Last week I may have been unduly harsh on mobile use of the web and internet. Initially I considered it in reference to its traditional counterpart. In fact the internet accessed through a mobile phone or handheld computer is a different beast altogether.
Whereas the desktop internet, in its most common use, is a medium primarily of information consumption, the mobile web is more about publishing and sharing.
This shouldn’t be so surprising, considering the mobile phone is an appliance designed for telecommunication whereas the computer, in common parlance, is a “workstation”. What is interesting, however, is how mobile technology makes delivering all sorts of material – from video to text – so much easier than a desktop computer, despite its size and relative lack of computing oomph.
I had the opportunity this past week to take a road trip down the Alaska Highway to Vancouver. Before I left I set up a small blog to which I planned to publish photos and stories of my short journey using just my handheld smartphone, a Palm Treo.
It was just for my family and was intended more as an experiment than a serious project. Because I was going to be so mobile (constantly driving) and in mostly rural areas, I fully expected the effort to be for naught.
The opposite quickly became true. Much of the highway down through BC is blanketed with data-enabled cell access. I was instantly addicted to sticking my smartphone into the air through my sunroof, snapping a picture, and publishing it to the blog. The entire act took only a few minutes. I started to publish every moose, caribou, bear, and bunny I spotted to my blog.

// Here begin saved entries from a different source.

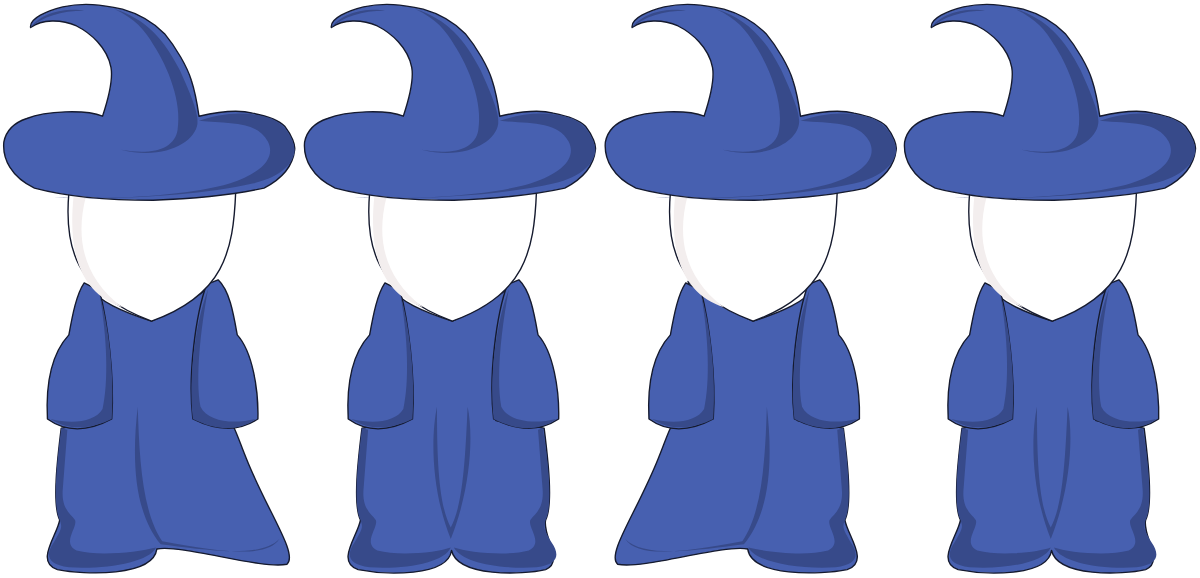
<!DOCTYPE html>
<html lang="en">
<head>
<meta charset="utf-8">
<title>Wizard Row</title>
<link rel="stylesheet" href="https://fonts.googleapis.com/css2?family=Inter&display=swap">
<style>
  :root {
    --robe-blue: #4760b0;
    --robe-shade: #374a8a;
    --outline: #151a2e;
    --beard-white: #ffffff;
    --beard-shade: #f3eeee;
    --page: #ffffff;
  }
  html, body {
    margin: 0;
    padding: 0;
    width: 1200px;
    height: 578px;
    overflow: hidden;
    background: var(--page);
    font-family: "Inter", sans-serif;
  }
  .wizard-row {
    display: block;
    width: 1200px;
    height: 578px;
  }
  .fill-blue { fill: var(--robe-blue); stroke: var(--outline); stroke-width: 1.8; stroke-linejoin: round; }
  .fill-shade { fill: var(--robe-shade); }
  .fill-beard { fill: var(--beard-white); stroke: var(--outline); stroke-width: 1.8; }
  .fill-beard-shade { fill: var(--beard-shade); }
</style>
</head>
<body>
<svg class="wizard-row" viewBox="0 0 1568 756" preserveAspectRatio="none" role="img" aria-label="Four blue-robed wizards with pointed hats and white beards standing in a row">
  <defs>
    <g id="wizard-upper">
      <!-- sleeves -->
      <path class="fill-blue" d="M110,370 C100,385 95,410 90,438 C65,465 60,510 62,548 C90,568 120,562 146,548 C150,490 140,420 130,380 Z"/>
      <path class="fill-shade" d="M130,385 C140,440 142,500 134,535 C124,552 95,555 66,548 C92,565 122,560 146,548 C150,490 142,425 130,385 Z"/>
      <path class="fill-blue" d="M285,366 C300,380 305,410 310,438 C330,460 338,510 337,548 C310,566 280,562 252,548 C245,490 256,410 270,372 Z"/>
      <path class="fill-shade" d="M272,378 C262,430 255,495 262,532 C272,552 305,555 334,548 C308,566 280,562 252,548 C246,490 256,420 272,378 Z"/>
      <!-- beard -->
      <path class="fill-beard" d="M90,252 C84,320 96,382 198,420 C292,386 305,330 308,250 Z"/>
      <path class="fill-beard-shade" d="M96,258 L112,258 C100,305 104,360 160,402 C110,385 88,340 96,258 Z"/>
      <!-- hat -->
      <path class="fill-blue" d="M45,246 C15,232 3,208 5,186 C8,170 20,160 35,155 C60,145 112,143 134,152 C142,128 148,105 145,88 C140,62 118,43 100,34 C80,25 55,25 40,36 C38,24 62,14 82,9 C110,3 132,6 160,12 C188,20 205,34 215,44 C230,62 245,88 250,105 C255,120 258,138 260,152 C290,145 315,144 330,148 C350,152 365,158 372,165 C382,178 386,190 385,196 C383,215 372,232 345,246 C300,256 250,260 200,262 C150,262 90,258 45,246 Z"/>
      <path class="fill-shade" d="M150,12 C190,24 215,52 235,92 C250,125 260,150 258,162 C255,186 215,210 158,196 C200,203 228,195 232,170 C238,135 220,88 200,58 C190,40 176,24 150,12 Z"/>
      <path class="fill-shade" d="M260,158 C300,162 335,158 350,185 C360,205 345,225 300,240 C250,255 150,262 70,258 C150,262 260,256 330,240 C368,232 385,212 385,196 C383,178 372,164 355,155 C320,144 290,148 260,158 Z"/>
      <path class="fill-shade" d="M40,36 C55,15 90,10 110,14 C80,14 55,22 40,36 Z"/>
    </g>

    <g id="robe-split">
      <path class="fill-blue" d="M112,372 C120,420 150,520 140,550 L80,560 C75,600 68,660 78,680 C75,700 45,735 75,745 C110,752 192,755 197,720 C205,755 290,752 320,745 C345,735 315,700 320,680 C330,660 323,600 318,560 L255,550 C250,500 265,420 283,368 C250,395 222,410 198,420 C160,408 130,395 112,372 Z"/>
      <path class="fill-shade" d="M88,562 L82,640 C80,665 92,672 98,680 C102,690 80,710 100,720 C130,728 180,722 196,716 C188,735 140,745 90,742 C60,738 60,725 70,710 C80,692 82,690 78,680 C68,660 75,600 80,560 Z"/>
      <path class="fill-shade" d="M310,562 L316,640 C318,665 306,672 300,680 C296,690 318,710 298,720 C268,728 218,722 200,716 C210,735 258,745 308,742 C338,738 338,725 328,710 C318,692 316,690 320,680 C330,660 323,600 316,560 Z"/>
      <path class="fill-shade" d="M178,532 C170,570 170,640 196,705 C222,640 226,570 218,532 C215,600 212,660 196,690 C180,660 178,600 178,532 Z"/>
    </g>

    <g id="robe-flare">
      <path class="fill-blue" d="M112,372 C120,420 150,520 140,550 L80,560 C75,600 68,660 78,680 C75,700 45,735 75,745 C110,752 200,755 205,718 C240,712 340,745 375,738 C390,725 350,670 322,600 C305,560 300,520 258,550 C250,500 265,420 283,368 C250,395 222,410 198,420 C160,408 130,395 112,372 Z"/>
      <path class="fill-shade" d="M88,562 L82,640 C80,665 92,672 98,680 C102,690 80,710 100,720 C130,728 180,722 204,716 C195,735 140,745 90,742 C60,738 60,725 70,710 C80,692 82,690 78,680 C68,660 75,600 80,560 Z"/>
      <path class="fill-shade" d="M180,532 C172,600 175,670 210,712 C260,718 340,732 365,705 C350,728 300,725 212,708 C186,670 182,600 180,532 Z"/>
    </g>

    <g id="wizard-flare">
      <use href="#robe-flare"/>
      <use href="#wizard-upper"/>
    </g>
    <g id="wizard-split">
      <use href="#robe-split"/>
      <use href="#wizard-upper"/>
    </g>
  </defs>

  <use href="#wizard-flare"/>
  <use href="#wizard-split" transform="translate(393,0)"/>
  <g transform="translate(786,0)">
    <use href="#robe-flare" transform="translate(396,0) scale(-1,1)"/>
    <use href="#wizard-upper"/>
  </g>
  <use href="#wizard-split" transform="translate(1177,0)"/>
</svg>
</body>
</html>
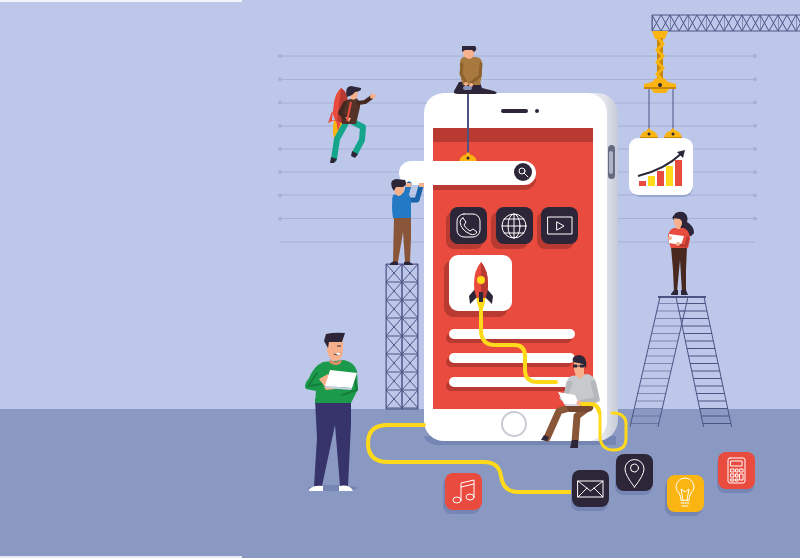
<!DOCTYPE html>
<html lang="en">
<head>
<meta charset="utf-8">
<title>Building a mobile app</title>
<style>
:root{--sky:#bcc7ea;--floor:#8a99c2;--shade:#7686b4;--rule:#a6b1d6;--steel:#4d5484;--ink:#2d2638;--red:#e94b3f;--red-dark:#b93a31;--yellow:#ffd91a;--gold:#fbb512;--gold-dark:#c98708;--white:#fff;--skin:#f6b08c;--brown:#8a5639;--green:#1c9a4b;--navy:#37336b;--blue:#2479c4;--teal:#14a58c}
html,body{margin:0;overflow:hidden}
svg{display:block;width:800px;height:558px;background:var(--sky)}
.rules{stroke:var(--rule);fill:var(--rule)}
.steel{fill:none;stroke:var(--steel);stroke-width:1}
.ink{fill:var(--ink)}.red{fill:var(--red)}.white{fill:var(--white)}.skin{fill:var(--skin)}
.yellow{fill:var(--yellow)}.gold{fill:var(--gold)}.brown{fill:var(--brown)}.green{fill:var(--green)}
.navy{fill:var(--navy)}.blue{fill:var(--blue)}.shade{fill:var(--shade)}.dark-red{fill:var(--red-dark)}
.cable{fill:none;stroke:var(--yellow);stroke-width:4;stroke-linecap:round;stroke-linejoin:round}
.icon{fill:none;stroke:var(--white);stroke-width:1;stroke-linejoin:round;stroke-linecap:round}
.limb{fill:none;stroke-linecap:round;stroke-linejoin:round}
</style>
</head>
<body>
<svg viewBox="0 0 800 558" role="img" aria-label="Small people building a giant smartphone app with a crane, ladder and cables">
<defs>
<pattern id="tower-truss" x="386" y="264" width="16" height="18" patternUnits="userSpaceOnUse"><path class="steel" d="M0 0H16V18H0ZM0 0L16 18M16 0L0 18"/></pattern>
<pattern id="crane-truss" x="652" y="15" width="18" height="16" patternUnits="userSpaceOnUse"><path class="steel" d="M0 0V16M0 16L9 0L18 16M0 0L9 16L18 0"/></pattern>
<linearGradient id="phone-side"><stop offset="0" stop-color="#fff"/><stop offset=".92" stop-color="#e4e6ec"/><stop offset="1" stop-color="#c6cad8"/></linearGradient>
<rect id="tile" width="37" height="37" rx="8"/>
<g id="pulley"><path class="gold" d="M-9 4Q-8-2-3-3L0-6L3-3Q8-2 9 4Z"/><path d="M-9 4H9" stroke="#c98708" stroke-width="2"/><circle class="ink" cy="0" r="1.5"/></g>
</defs>

<g id="backdrop">
<rect y="409" width="800" height="149" fill="var(--floor)"/>
<path class="white" d="M0 0H242V2H0ZM0 556H242V558H0Z" opacity=".8"/>
<g class="rules">
<path d="M280 56H755M280 79.500H755M280 103H755M280 126H755M280 149H755M280 172H755M280 195H755M280 218.500H755M280 242H755"/>
<path d="M280 56V242M755 56V242" fill="none" stroke-width="4" stroke-linecap="round" stroke-dasharray="0 23.250"/>
</g>
</g>

<g id="crane">
<rect x="652" y="15" width="148" height="16" fill="url(#crane-truss)"/>
<path class="steel" d="M800 15H652V31H800" stroke-width="2"/>
<path class="gold" d="M652 31H668L665 39H655Z"/>
<path d="M660 38V80" stroke="var(--gold-dark)" stroke-width="6"/>
<path d="M658 38L663 44L657 50L663 56L657 62L663 68L657 74L662 80" fill="none" stroke="var(--gold)" stroke-width="3"/>
<path class="gold" d="M656 78H664L668 82L676 84V89H669L666 93H654L651 89H644V84L652 82Z"/>
<path d="M644 88H676" stroke="var(--gold-dark)" stroke-width="2"/>
<circle class="ink" cx="660" cy="85" r="2"/>
<path class="steel" d="M649 89V133M673 89V133" stroke-width="2"/>
<use href="#pulley" x="649" y="134"/><use href="#pulley" x="673" y="134"/>
</g>
<g id="chart-card">
<rect x="631" y="141" width="62" height="56" rx="9" fill="#97a5d0"/>
<rect class="white" x="629" y="138" width="64" height="57" rx="9"/>
<path class="red" d="M639 181H646V186H639ZM657 171H664V186H657ZM675 160H682V186H675Z"/>
<path class="yellow" d="M648 176H655V186H648ZM666 166H673V186H666Z"/>
<path d="M638 176Q664 170 682 153" fill="none" stroke="var(--ink)" stroke-width="2"/><path class="ink" d="M685 150L683 158L677 152Z"/>
</g>

<g id="tower">
<rect x="386" y="264" width="32" height="145" fill="url(#tower-truss)"/>
<path class="steel" d="M386 264H418V409H386ZM402 264V409" stroke-width="1.500"/>
</g>
<g id="ladder" class="steel">
<g transform="translate(674 297) skewX(-13)"><path d="M-14 0V130M14 0V130"/><path d="M0 6V130" stroke-width="28" stroke-dasharray="1 6.500" opacity=".55"/></g>
<g transform="translate(690 297) skewX(12)"><path d="M-14 0V130M14 0V130"/><path d="M0 6V130" stroke-width="28" stroke-dasharray="1 6.500"/></g>
<path d="M658 297H706" stroke-width="2"/>
</g>

<g id="phone">
<path class="shade" d="M424 436H616V445H436Q426 444 424 436Z"/>
<rect x="440" y="93" width="178" height="348" rx="21" fill="url(#phone-side)"/>
<rect class="white" x="424" y="93" width="183" height="348" rx="20"/>
<rect x="608" y="145" width="7" height="34" rx="3.500" fill="#656b80"/><rect x="609" y="151" width="4" height="23" rx="2" fill="#aeb4c4"/>
<rect class="red" x="433" y="128" width="160" height="281"/>
<rect class="dark-red" x="433" y="128" width="160" height="14"/>
<rect class="ink" x="501" y="109" width="27" height="4" rx="2"/><circle class="ink" cx="537" cy="111" r="2"/>
<circle cx="514" cy="424" r="12" fill="#fff" stroke="#c9ccd4" stroke-width="2"/>
</g>

<g id="search-bar">
<path class="dark-red" d="M433 185H530L536 178V181Q533 190 524 190H433Z"/>
<path d="M468 92V156" stroke="var(--steel)" stroke-width="2"/>
<use href="#pulley" x="468" y="158"/>
<rect class="white" x="399" y="161" width="137" height="24" rx="12"/>
<circle class="ink" cx="523" cy="172" r="9"/><circle class="icon" cx="522" cy="171" r="3"/><path class="icon" d="M524 173L528 177" stroke-width="2"/>
</g>

<g id="app-tiles">
<g class="dark-red"><use href="#tile" x="446" y="212"/><use href="#tile" x="491" y="212"/><use href="#tile" x="537" y="212"/></g>
<g class="ink"><use href="#tile" x="450" y="207"/><use href="#tile" x="496" y="207"/><use href="#tile" x="541" y="207"/></g>
<g class="icon">
<rect x="457" y="214" width="23" height="23" rx="7"/>
<path d="M463 218L466 222L464 225Q466 229 470 231L473 229L477 232Q475 236 470 234Q461 230 460 222Q460 219 463 218Z"/>
<circle cx="514" cy="226" r="12"/><ellipse cx="514" cy="226" rx="6" ry="12"/><path d="M514 214V238M502 226H526M504 219H524M504 233H524"/>
<rect x="548" y="217" width="24" height="17"/><path d="M557 222L564 226L557 230Z"/>
</g>
</g>

<g id="content-lines">
<g class="dark-red"><rect x="446" y="333" width="126" height="10" rx="5"/><rect x="446" y="357" width="126" height="10" rx="5"/><rect x="446" y="381" width="126" height="10" rx="5"/></g>
<g class="white"><rect x="449" y="329" width="126" height="10" rx="5"/><rect x="449" y="353" width="126" height="10" rx="5"/><rect x="449" y="377" width="126" height="10" rx="5"/></g>
</g>
<g id="rocket-card">
<rect class="dark-red" x="444" y="260" width="64" height="57" rx="9"/>
<rect class="white" x="449" y="255" width="63" height="56" rx="9"/>
<path class="yellow" d="M476 297H486L484 306L481 312L478 306Z"/>
<path class="ink" d="M475 289L469 296L470 304L477 297ZM487 289L493 296L492 304L485 297ZM479 292H483V302H479Z"/>
<path class="red" d="M481 262Q474 270 474 284Q474 292 477 298H485Q488 292 488 284Q488 270 481 262Z"/>
<path class="dark-red" d="M481 262Q488 270 488 284Q488 292 485 298H481Z"/>
<path class="ink" d="M479 292H483V302H479Z"/><circle class="yellow" cx="481" cy="280" r="4"/>
</g>

<g id="cables" class="cable">
<path d="M481 306V330Q481 345 495 345H514Q525 345 525 356V370Q525 382 538 382H556"/>
<path d="M424 425H388Q368 425 368 443Q368 462 388 462H484Q499 462 501 476Q503 492 518 492H574"/>
<path d="M576 404H590Q600 404 600 415V437Q601 450 614 450Q626 450 626 438V424Q626 413 612 413" stroke-width="3"/>
</g>

<g id="floor-tiles">
<g class="shade"><use href="#tile" x="443" y="477"/><use href="#tile" x="571" y="474"/><use href="#tile" x="615" y="458"/><use href="#tile" x="665" y="479"/><use href="#tile" x="717" y="456"/></g>
<use class="red" href="#tile" x="445" y="473"/><use class="ink" href="#tile" x="572" y="470"/><use class="ink" href="#tile" x="616" y="454"/><use class="gold" href="#tile" x="667" y="475"/><use class="red" href="#tile" x="718" y="452"/>
<g class="icon">
<ellipse cx="457" cy="500" rx="4" ry="3"/><ellipse cx="470" cy="497" rx="4" ry="3"/><path d="M461 500V483L474 480V497M461 487L474 484"/>
<path d="M578 481H603V497H578ZM578 481L590.500 491L603 481M578 497L587 488M603 497L594 488"/>
<path d="M634.500 487Q625 475 625 469A9.500 9.500 0 0 1 644 469Q644 475 634.500 487Z"/><circle cx="634.500" cy="468" r="4"/>
<path d="M681 500Q681 496 679 493Q676 490 676 487A9 9 0 0 1 694 487Q694 490 691 493Q689 496 689 500ZM681 503H689M682 506H688M683 500L681 489L685 492L689 489L687 500"/>
<rect x="728" y="458" width="17" height="25" rx="2"/><path d="M731 461H742V466H731ZM731 469H734V472H731ZM736 469H738V472H736ZM740 469H743V472H740ZM731 474H734V477H731ZM736 474H738V477H736ZM740 474H743V480H740ZM731 479H734V481H731ZM736 479H738V481H736Z"/>
</g>
</g>

<g id="man-on-phone">
<path class="ink" d="M459 82L454 91Q453 94 458 94H495Q499 93 494 91L482 88L479 80Z"/>
<path d="M463 57Q459 59 460 68L461 79L463 85H480L482 74L482 62Q481 57 475 57Z" fill="#a8793f"/>
<path class="limb" d="M462 64L461 74L466 82M481 64L480 76L471 83" stroke="#8d622f" stroke-width="3"/>
<path class="skin" d="M463 49H474V55Q472 59 469 59Q464 58 463 53Z"/>
<path class="ink" d="M462 52V46H475Q478 49 474 52L472 50H465Z"/>
<circle class="skin" cx="466" cy="84" r="2"/><circle class="skin" cx="471" cy="85" r="2"/><rect x="463" y="86" width="9" height="4" rx="2" fill="#8793bd"/>
</g>

<g id="jetpack-man">
<path class="gold" d="M334 120L342 123Q341 136 336 143Q331 134 334 120Z"/><path class="red" d="M336 120L341 121L338 132Z"/>
<path class="red" d="M341 88Q349 93 347 104L342 123L332 120L334 102Q336 92 341 88ZM332 111L328 123L335 120Z"/>
<path class="dark-red" d="M341 88Q349 93 347 104L342 123L337 121Z"/>
<path class="limb" d="M347 121L337 139L334 159M353 122L363 127L362 140L355 153" stroke="var(--teal)" stroke-width="6"/>
<path class="ink" d="M331 157L337 159L334 163H330ZM352 151L358 154L355 158L351 156Z"/>
<path d="M346 100L356 98Q361 101 360 107L356 124H342L340 110Z" fill="#553228"/>
<path class="limb" d="M358 103L365 102L372 97M345 103L340 113L347 119" stroke="#442820" stroke-width="4"/>
<path class="skin" d="M370 98L371 93L376 95L374 99ZM345 117L351 118L349 122ZM349 89H358L357 97Q355 101 351 99Z"/>
<path class="ink" d="M347 97Q344 87 351 86L361 88Q362 91 355 92L352 95Z"/><path d="M351 102L347 121" stroke="var(--red)" stroke-width="2"/>
</g>

<g id="lifting-man">
<path class="brown" d="M394 216H411V238L410 262H405L403 232L398 262H393Z"/>
<path class="ink" d="M390 264Q392 260 398 262V265H390ZM404 265V262Q410 260 413 265Z"/>
<path class="limb" d="M409 200L417 200L421 186M395 199L406 195L409 184" stroke="#1b63a8" stroke-width="5"/>
<path class="blue" d="M393 195L406 192Q411 195 411 202V218H393Q391 205 393 195Z"/>
<path class="limb" d="M397 199L406 198L409 186" stroke="var(--blue)" stroke-width="4"/>
<path class="skin" d="M394 184H404V190Q402 196 398 196Q394 194 394 189ZM406 183H411V187H406ZM419 183H424V187H419Z"/>
<path class="ink" d="M392 188Q389 180 396 179L405 180Q408 185 403 187H396L394 191Z"/>
</g>

<g id="woman-on-ladder">
<path class="ink" d="M673 219Q674 210 683 212Q689 215 687 222Q694 226 694 233Q690 239 683 235Q680 227 673 219Z"/>
<path d="M671 247H687L686 270L686 292H682L680 260L677 292H674L673 270Z" fill="#49291f"/>
<path class="ink" d="M671 294L674 290H678V295H671ZM681 295V290H686L688 295Z"/>
<path class="red" d="M674 228H684Q690 231 690 239L688 248H671Q668 242 668 235Q670 229 674 228Z"/>
<path class="skin" d="M674 216H682V224L680 229H677L674 223Z"/><path class="ink" d="M672 218Q676 211 684 214L684 224L680 219Z"/>
<path class="white" d="M669 234L684 236L681 245L669 243Z"/><path class="limb" d="M688 238L686 246L678 245" stroke="var(--red-dark)" stroke-width="3"/><circle class="skin" cx="678" cy="244" r="2"/><circle class="skin" cx="670" cy="238" r="2"/>
</g>

<g id="sitting-man">
<path class="limb" d="M573 407L559 411L547 438M589 407L577 416L575 442" stroke="var(--brown)" stroke-width="7"/>
<path d="M565 403H592Q596 411 588 412H569Z" fill="#744830"/>
<path class="ink" d="M544 435L549 437L547 441L541 440ZM572 440H578V448H570Z"/>
<path d="M571 376L588 374Q595 376 597 385L600 401L592 405H568L565 388Q566 379 571 376Z" fill="#c7c9cc"/>
<path class="limb" d="M570 383L566 394L562 398M593 383L597 399L580 403" stroke="#b4b7bc" stroke-width="5"/>
<path class="skin" d="M574 361H584V374L581 379L576 376L574 370Z"/>
<path class="ink" d="M573 362Q571 355 580 355Q588 357 586 368L583 364Z"/>
<path d="M573 366H577M580 366H584" stroke="var(--ink)" stroke-width="3"/><path d="M573 366H586" stroke="var(--ink)"/>
<path class="white" d="M558 392L575 395L580 406L564 404Z"/><path d="M564 404L580 404V406H566Z" fill="#d8dbe3"/>
<circle class="skin" cx="579" cy="403" r="2.500"/>
<path class="cable" d="M582 404H590Q598 404 599 412" stroke-width="3"/>
</g>

<g id="man-with-tablet">
<ellipse class="shade" cx="333" cy="488" rx="25" ry="3"/>
<path class="navy" d="M315 399H351V424L348 486H340L335 425L322 486H314L317 438Z"/>
<path class="white" d="M309 490Q312 485 323 486V491H309ZM339 491V486Q350 484 353 491Z"/>
<path class="green" d="M323 362L344 360Q354 362 357 371L358 389L351 403H315L316 391L306 389Q303 385 309 378Q314 366 323 362Z"/>
<path class="limb" d="M317 373L308 386L322 384M354 374L357 390L342 395" stroke="#157d3b" stroke-width="2"/>
<path class="skin" d="M327 339H343V352Q341 361 335 361Q328 359 327 350Z"/>
<path d="M330 359Q336 365 342 359L341 363Q335 368 329 362Z" fill="#d98e6c"/>
<path class="ink" d="M324 341L326 334Q334 332 345 333L342 342L329 342L328 348Z"/>
<path d="M337 346H341M334 354Q338 356 341 353" fill="none" stroke="var(--ink)"/><path d="M335 353H341Q339 357 335 353Z" fill="#fff"/>
<path class="skin" d="M319 379L328 374L331 379L325 387ZM324 387L334 385L335 389L326 390Z"/>
<path class="white" d="M330 370L357 373L352 388L325 386Z"/><path d="M325 386L352 388L351 390L326 388Z" fill="#c8d0e6"/>
</g>
</svg>
</body>
</html>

It was much easier and less time consuming than using a desktop computer. I think this is partly due to the fact that a smartphone is a much more technically integrated device. But it’s also the fact that hurling down the highway I’m enveloped in wireless internet access for vast distances; the process is so inspired and immediate.
During the early years of the internet’s burgeoning popularity a student at MIT had fashioned a crude video broadcast unit like some latter day suit of armour. He wore it everywhere (even the bathroom, apparently) and used it to transmit his every moment to the internet for all to see.
It occurred to me that I was using an evolved method of his seminal efforts to publish, while not every minute, at least selected snapshot moments of my own journey (though, I admit, I did publish one interesting outhouse moment). My smartphone was the equivalent of his mammoth contraption barely a decade later.
My photo blog grew into a crude, disjointed photo album of mostly meaningless, unrecognizable images. I don’t know as anyone in my family really received any benefit from this mishmash of images, save the solace of knowing I hadn’t yet crashed up in my haste to reach civilization.
But it gave me secret pleasure to know I’d fashioned a somewhat unique form of documentary reportage for the digital age.
It’s interesting to note, however, that even my adventurous publishing efforts pale in comparison to what I might have been able to accomplish in other parts of the globe.
Last year in Ireland I received a demonstration of live handheld video teleconferencing from a sales guy in one of the zillions of mobile phone boutiques thay have over there. It was amazing, so totally Jetsons.
European and Asian cell phone networks are generally more advanced than the ones we have in North America, so for my personal purposes this was little more than a glimpse into the future.
However, rather than use these advanced networks and technologies for direct communication and downloading of media, as industry had expected, folks in the UK were more likely to use their phones as camcorders that could instantly publish to the web.
All the same, I found the boundless capacity of mobile publishing to be inspiring and enlightening. It will be quite difficult to return to my home office and chain myself back up to my desktop. Even my home wireless network, which barely reaches to the end of my backyard, will seem an invisible prison.
So in the spirit of the mobile internet, I’ve even composed this short column on my Treo while in unusual locations: standing on the Burrard Street Bridge; waiting in line for Bard on the Beach; on the Seabus; and in my car (don’t worry, I pulled over and parked).
I’ll soon be back in Whitehorse, where we may have the midnight sun but we don’t have truly wireless internet. How dark the days will seem.
First published in the Yukon News on Friday, August 4, 2006.
This work is licensed under a Creative Commons Attribution-NonCommercial-NoDerivs 2.0 Canada License.